Nigeria’s Booming Start-up Scene Draws Foreign Investment

Even with eyes half closed, the gritty Yaba district in Lagos bears scant resemblance to Shoreditch, the hipster heart of the start-up scene in London. That, though, is the comparison ’Bosun Tijani makes when he talks about Nigeria and a once-in-a-generation opportunity to invest in the future giants of African technology.

Mr Tijani is chief executive of Co-Creation Hub, an incubator for businesses and social enterprises in Yaba. He is both a participant in and an observer of the explosion of Nigeria’s digital economy, with hundreds of ventures spawned in the past three years.

“There is now a critical mass of people who believe they can build a sustainable and successful business,” Mr Tijani says, on the last day of a five-city tour meeting investors in Europe. “Serious money is beginning to hit the market.”

Venture capitalists are noticing a wave of internet entrepreneurship, including cashless payment companies, social networks and retail.

Bullish financiers see the sector as a way to tap growth in a market of 186m people without becoming mired in the politics of big energy or infrastructure projects, or falling hostage to oil prices.

“What I think is truly magical about technology is that it has shown growth that is completely uncorrelated to the GDP cycle,” says Pule Taukobong, a partner at South Africa’s CRE Venture Capital, which backs Nigerian start-ups. “We’re excited because this is a generational opportunity to be at the beachhead of that as it happens.”

The entrepreneurs who build solutions are going to be a key part of Africa’s future

Kola Aina
Others agree. According to VC4A, an online community of Africa-focused investors and entrepreneurs, the average investment secured by Nigerian start-ups rose from $57,000 in 2015 to $73,000 this year — with just over 40 per cent able to secure external capital.

Several factors have jolted the industry into gear. Reliable internet is more widely available and telecoms companies have boosted data capacity, while new payments companies have made online transactions safe.

On a recent morning at Co-Creation Hub, young Nigerians pored over laptops at desks allocated to start-ups including LifeBank, which helps hospitals source blood and medical products; Mamalette, a social enterprise for expectant mothers, and Truppr, a tool to help users locate fitness events. Among the hub’s graduates is We­cyclers, a company which uses cargo bikes to help Lagosians earn money by recycling.
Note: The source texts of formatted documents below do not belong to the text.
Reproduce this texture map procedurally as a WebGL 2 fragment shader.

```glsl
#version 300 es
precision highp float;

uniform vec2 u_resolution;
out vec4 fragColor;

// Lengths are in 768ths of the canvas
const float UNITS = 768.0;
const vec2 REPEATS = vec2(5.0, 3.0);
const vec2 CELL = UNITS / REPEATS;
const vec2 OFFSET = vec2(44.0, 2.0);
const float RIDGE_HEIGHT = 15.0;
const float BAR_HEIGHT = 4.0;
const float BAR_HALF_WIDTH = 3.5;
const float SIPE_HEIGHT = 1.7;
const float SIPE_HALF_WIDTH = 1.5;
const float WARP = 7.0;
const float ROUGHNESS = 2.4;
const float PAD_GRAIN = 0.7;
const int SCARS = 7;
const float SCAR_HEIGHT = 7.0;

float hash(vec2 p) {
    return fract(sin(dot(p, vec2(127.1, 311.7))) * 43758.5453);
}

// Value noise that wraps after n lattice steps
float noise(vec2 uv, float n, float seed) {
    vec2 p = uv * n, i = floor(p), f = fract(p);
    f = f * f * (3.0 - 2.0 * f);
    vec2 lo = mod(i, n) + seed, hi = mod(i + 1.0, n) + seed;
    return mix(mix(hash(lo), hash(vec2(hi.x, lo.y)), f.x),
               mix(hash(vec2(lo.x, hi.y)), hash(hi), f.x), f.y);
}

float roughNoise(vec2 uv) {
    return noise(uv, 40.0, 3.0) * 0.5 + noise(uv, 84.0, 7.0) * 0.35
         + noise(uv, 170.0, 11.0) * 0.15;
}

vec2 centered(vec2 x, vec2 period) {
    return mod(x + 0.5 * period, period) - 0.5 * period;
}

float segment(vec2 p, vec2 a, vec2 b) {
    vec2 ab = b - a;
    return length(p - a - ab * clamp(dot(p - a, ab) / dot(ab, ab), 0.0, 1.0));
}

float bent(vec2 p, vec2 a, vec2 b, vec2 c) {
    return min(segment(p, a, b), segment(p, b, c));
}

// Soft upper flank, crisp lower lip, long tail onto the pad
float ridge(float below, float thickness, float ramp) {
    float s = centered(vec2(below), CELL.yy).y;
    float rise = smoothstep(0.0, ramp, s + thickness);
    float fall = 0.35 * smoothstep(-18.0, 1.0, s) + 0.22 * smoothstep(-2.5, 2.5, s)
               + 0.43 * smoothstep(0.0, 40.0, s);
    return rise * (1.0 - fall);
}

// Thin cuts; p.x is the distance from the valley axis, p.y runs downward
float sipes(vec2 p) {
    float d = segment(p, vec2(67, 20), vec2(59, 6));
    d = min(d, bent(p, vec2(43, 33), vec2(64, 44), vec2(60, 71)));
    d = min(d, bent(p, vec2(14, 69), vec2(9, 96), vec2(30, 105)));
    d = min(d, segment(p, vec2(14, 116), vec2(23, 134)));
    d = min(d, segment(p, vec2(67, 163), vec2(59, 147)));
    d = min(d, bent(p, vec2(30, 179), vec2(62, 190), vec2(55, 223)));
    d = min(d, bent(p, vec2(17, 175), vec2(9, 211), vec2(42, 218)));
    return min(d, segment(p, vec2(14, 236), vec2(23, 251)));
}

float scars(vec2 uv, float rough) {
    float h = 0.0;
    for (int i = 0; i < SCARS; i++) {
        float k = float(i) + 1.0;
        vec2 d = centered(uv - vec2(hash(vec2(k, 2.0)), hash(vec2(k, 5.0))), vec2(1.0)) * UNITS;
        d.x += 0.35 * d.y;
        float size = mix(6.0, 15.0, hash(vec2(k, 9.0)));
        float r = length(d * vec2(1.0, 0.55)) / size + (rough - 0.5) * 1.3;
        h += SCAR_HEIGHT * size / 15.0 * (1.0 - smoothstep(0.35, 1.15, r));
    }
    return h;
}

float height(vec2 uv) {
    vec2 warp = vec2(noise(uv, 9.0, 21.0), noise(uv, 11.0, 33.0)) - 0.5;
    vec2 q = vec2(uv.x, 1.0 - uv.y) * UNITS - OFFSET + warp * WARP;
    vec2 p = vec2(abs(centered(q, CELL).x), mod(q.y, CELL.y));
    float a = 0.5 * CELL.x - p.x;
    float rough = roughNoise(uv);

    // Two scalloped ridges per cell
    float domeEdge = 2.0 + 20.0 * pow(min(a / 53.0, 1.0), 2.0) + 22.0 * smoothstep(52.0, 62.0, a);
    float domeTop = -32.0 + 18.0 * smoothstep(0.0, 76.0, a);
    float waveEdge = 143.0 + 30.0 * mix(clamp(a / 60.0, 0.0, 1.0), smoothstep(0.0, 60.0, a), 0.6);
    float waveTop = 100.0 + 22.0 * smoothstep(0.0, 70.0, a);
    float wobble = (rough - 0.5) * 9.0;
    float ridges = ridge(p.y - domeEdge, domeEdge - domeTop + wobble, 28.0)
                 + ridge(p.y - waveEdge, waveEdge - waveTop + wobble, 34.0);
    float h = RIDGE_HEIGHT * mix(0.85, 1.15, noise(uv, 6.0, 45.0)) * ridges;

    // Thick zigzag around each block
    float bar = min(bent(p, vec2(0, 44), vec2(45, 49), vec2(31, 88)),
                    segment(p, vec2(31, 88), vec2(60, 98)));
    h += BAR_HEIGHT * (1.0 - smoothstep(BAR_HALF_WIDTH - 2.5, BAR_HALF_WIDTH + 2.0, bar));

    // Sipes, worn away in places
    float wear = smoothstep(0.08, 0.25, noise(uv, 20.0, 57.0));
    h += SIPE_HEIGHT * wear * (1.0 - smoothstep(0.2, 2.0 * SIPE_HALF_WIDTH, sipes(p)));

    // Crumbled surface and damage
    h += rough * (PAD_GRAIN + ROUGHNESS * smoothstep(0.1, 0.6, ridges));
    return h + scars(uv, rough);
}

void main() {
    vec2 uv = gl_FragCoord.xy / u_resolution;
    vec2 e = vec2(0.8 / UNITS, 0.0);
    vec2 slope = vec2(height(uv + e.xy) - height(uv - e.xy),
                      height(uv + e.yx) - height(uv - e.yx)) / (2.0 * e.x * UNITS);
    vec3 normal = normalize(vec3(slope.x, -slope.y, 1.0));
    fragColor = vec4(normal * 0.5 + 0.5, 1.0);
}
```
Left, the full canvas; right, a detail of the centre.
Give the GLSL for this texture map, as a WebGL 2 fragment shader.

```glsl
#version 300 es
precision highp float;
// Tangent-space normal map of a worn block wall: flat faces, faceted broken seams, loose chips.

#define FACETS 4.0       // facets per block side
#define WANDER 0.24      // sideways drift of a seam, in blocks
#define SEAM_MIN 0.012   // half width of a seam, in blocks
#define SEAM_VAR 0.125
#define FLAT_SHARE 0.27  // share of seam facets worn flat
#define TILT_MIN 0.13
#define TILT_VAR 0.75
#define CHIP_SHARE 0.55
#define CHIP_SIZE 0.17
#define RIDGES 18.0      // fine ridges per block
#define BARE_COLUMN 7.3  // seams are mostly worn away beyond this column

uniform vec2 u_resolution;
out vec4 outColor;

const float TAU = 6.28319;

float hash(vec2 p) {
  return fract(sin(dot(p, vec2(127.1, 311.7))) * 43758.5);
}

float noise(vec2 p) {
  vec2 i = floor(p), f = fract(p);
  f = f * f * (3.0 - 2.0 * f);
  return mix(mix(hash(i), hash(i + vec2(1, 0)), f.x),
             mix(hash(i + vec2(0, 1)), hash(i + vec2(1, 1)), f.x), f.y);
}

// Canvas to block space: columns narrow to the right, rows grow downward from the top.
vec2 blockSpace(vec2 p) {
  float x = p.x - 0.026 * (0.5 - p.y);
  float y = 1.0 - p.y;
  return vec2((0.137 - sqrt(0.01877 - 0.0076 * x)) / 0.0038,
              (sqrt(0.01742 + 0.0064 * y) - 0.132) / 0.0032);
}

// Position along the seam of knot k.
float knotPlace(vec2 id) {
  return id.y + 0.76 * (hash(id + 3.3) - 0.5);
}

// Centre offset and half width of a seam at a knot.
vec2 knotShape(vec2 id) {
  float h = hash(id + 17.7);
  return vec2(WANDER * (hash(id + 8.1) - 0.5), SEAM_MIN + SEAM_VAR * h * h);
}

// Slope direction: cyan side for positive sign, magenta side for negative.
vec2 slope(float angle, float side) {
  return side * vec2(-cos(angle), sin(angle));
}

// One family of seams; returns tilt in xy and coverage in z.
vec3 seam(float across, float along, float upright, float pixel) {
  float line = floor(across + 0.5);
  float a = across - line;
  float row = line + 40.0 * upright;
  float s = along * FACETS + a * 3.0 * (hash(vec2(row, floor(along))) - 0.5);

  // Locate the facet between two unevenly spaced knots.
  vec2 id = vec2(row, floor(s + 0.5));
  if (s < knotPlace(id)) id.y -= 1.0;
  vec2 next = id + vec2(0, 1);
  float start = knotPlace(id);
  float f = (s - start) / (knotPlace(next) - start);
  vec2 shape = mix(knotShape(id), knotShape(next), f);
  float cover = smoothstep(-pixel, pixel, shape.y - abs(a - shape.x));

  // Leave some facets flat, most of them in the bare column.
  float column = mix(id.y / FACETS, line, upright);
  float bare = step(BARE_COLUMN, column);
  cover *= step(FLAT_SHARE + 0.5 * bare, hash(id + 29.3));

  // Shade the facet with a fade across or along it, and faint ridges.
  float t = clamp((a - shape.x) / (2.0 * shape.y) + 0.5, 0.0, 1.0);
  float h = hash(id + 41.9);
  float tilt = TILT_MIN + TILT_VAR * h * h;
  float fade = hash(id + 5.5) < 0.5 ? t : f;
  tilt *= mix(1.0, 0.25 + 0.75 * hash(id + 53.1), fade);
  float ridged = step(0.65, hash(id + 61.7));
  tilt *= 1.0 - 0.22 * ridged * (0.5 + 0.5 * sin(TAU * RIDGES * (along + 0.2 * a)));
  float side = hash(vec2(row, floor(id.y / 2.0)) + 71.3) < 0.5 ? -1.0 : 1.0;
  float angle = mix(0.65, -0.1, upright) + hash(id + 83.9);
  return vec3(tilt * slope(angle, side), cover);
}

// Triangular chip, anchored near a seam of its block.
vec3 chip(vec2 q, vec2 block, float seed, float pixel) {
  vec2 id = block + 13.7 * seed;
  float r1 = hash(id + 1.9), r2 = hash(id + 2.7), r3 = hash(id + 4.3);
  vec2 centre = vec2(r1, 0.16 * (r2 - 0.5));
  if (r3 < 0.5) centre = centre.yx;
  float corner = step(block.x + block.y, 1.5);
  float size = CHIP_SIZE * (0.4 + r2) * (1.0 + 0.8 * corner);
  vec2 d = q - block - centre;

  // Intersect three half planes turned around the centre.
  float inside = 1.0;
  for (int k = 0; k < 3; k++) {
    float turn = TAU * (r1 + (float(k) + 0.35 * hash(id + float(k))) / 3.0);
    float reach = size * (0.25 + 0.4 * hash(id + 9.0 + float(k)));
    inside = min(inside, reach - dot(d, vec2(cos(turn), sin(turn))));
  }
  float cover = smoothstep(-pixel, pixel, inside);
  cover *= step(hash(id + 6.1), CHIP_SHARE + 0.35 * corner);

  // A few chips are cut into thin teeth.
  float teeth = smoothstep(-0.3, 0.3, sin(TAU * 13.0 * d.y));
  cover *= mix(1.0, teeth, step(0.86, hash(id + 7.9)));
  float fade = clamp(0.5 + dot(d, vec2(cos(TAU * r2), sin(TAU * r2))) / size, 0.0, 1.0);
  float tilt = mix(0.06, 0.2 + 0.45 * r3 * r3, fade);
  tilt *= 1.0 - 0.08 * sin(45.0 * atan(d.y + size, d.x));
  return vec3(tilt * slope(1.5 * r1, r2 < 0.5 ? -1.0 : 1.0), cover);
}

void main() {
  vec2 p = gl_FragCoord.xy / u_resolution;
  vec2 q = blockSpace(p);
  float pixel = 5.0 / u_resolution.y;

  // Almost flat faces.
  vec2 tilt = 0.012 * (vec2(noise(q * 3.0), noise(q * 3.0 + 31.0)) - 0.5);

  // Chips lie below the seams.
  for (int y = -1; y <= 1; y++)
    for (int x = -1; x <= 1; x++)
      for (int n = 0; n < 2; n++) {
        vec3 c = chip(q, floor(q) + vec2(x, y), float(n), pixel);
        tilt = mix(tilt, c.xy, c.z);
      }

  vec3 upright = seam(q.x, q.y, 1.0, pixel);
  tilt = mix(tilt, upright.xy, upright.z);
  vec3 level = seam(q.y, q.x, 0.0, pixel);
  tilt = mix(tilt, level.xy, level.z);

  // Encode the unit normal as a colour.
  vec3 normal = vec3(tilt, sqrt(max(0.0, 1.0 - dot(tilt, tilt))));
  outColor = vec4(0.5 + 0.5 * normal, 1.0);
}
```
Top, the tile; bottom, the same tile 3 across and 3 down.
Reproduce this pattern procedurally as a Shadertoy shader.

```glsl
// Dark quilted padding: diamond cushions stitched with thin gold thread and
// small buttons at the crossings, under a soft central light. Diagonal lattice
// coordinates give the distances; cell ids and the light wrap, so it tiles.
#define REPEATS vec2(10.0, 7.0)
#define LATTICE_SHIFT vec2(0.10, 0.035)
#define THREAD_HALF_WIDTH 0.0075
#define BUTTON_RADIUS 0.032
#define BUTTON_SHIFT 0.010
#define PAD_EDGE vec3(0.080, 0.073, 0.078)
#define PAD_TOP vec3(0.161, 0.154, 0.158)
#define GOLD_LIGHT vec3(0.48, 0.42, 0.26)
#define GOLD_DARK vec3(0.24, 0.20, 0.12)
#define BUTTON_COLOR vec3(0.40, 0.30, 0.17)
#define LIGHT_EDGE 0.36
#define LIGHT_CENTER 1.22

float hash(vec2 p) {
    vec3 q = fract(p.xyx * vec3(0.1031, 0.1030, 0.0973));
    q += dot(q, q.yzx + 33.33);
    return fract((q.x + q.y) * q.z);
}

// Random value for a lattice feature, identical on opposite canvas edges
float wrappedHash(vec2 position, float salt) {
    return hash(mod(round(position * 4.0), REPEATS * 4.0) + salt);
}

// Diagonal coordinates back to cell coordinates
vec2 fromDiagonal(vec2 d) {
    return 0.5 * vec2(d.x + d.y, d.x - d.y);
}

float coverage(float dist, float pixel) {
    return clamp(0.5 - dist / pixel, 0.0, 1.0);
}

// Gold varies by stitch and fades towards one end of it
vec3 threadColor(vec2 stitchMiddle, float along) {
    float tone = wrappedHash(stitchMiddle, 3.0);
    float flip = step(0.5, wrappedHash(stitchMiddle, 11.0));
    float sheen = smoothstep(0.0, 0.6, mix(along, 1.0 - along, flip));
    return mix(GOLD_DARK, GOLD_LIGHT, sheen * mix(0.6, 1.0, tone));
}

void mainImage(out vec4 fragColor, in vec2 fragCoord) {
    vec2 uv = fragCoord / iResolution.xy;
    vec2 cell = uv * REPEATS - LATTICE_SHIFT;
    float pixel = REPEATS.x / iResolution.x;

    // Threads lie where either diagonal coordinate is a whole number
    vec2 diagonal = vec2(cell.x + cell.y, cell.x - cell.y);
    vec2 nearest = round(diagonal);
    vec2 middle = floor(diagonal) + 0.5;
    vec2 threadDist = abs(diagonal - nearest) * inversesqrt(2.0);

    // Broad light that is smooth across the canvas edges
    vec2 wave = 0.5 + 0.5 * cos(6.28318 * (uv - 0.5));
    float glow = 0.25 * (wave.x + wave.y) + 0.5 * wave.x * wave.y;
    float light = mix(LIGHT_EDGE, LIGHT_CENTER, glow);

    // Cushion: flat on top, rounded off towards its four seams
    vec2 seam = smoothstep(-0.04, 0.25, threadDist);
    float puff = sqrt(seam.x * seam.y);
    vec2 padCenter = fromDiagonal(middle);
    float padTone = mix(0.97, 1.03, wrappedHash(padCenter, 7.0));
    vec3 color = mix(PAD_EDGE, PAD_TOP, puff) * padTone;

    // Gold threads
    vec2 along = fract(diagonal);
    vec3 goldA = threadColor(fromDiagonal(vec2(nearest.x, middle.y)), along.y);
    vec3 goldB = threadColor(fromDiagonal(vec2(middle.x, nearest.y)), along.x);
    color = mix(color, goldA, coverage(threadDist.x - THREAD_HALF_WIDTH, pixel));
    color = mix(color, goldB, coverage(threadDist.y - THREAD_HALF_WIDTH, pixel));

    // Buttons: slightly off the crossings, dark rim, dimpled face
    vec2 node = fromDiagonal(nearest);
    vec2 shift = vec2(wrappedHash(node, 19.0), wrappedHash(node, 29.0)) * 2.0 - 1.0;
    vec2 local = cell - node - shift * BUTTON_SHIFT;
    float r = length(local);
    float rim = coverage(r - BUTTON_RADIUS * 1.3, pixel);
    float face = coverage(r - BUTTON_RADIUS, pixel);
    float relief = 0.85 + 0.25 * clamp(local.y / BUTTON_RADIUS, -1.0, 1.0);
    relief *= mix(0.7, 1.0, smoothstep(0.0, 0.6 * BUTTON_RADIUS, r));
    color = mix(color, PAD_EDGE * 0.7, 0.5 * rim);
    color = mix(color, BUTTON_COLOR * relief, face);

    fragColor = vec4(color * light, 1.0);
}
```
The fizzing start-up scene is attracting the attention of tech companies in the west. When Facebook founder Mark Zuckerberg made his first trip to sub-Saharan Africa in 2016, he visited both the Co-Creation Hub and Andela, a company co-founded by US entrepreneur Jeremy Johnson. The Chan Zuckerberg Initiative chose Andela for its first private sector investment.

Mr Johnson, 33, set up Andela after seeing the chance to generate thousands of jobs in Africa by running a programme to find “genius-level” software developers, who then work remotely for US and European companies.

“Across Africa you’ve got a pretty stark difference between perception and reality,” he says. “In this case, I’d say the excitement is actually pretty reasonable relative to what’s happening and what’s possible.”

Source: Financial Times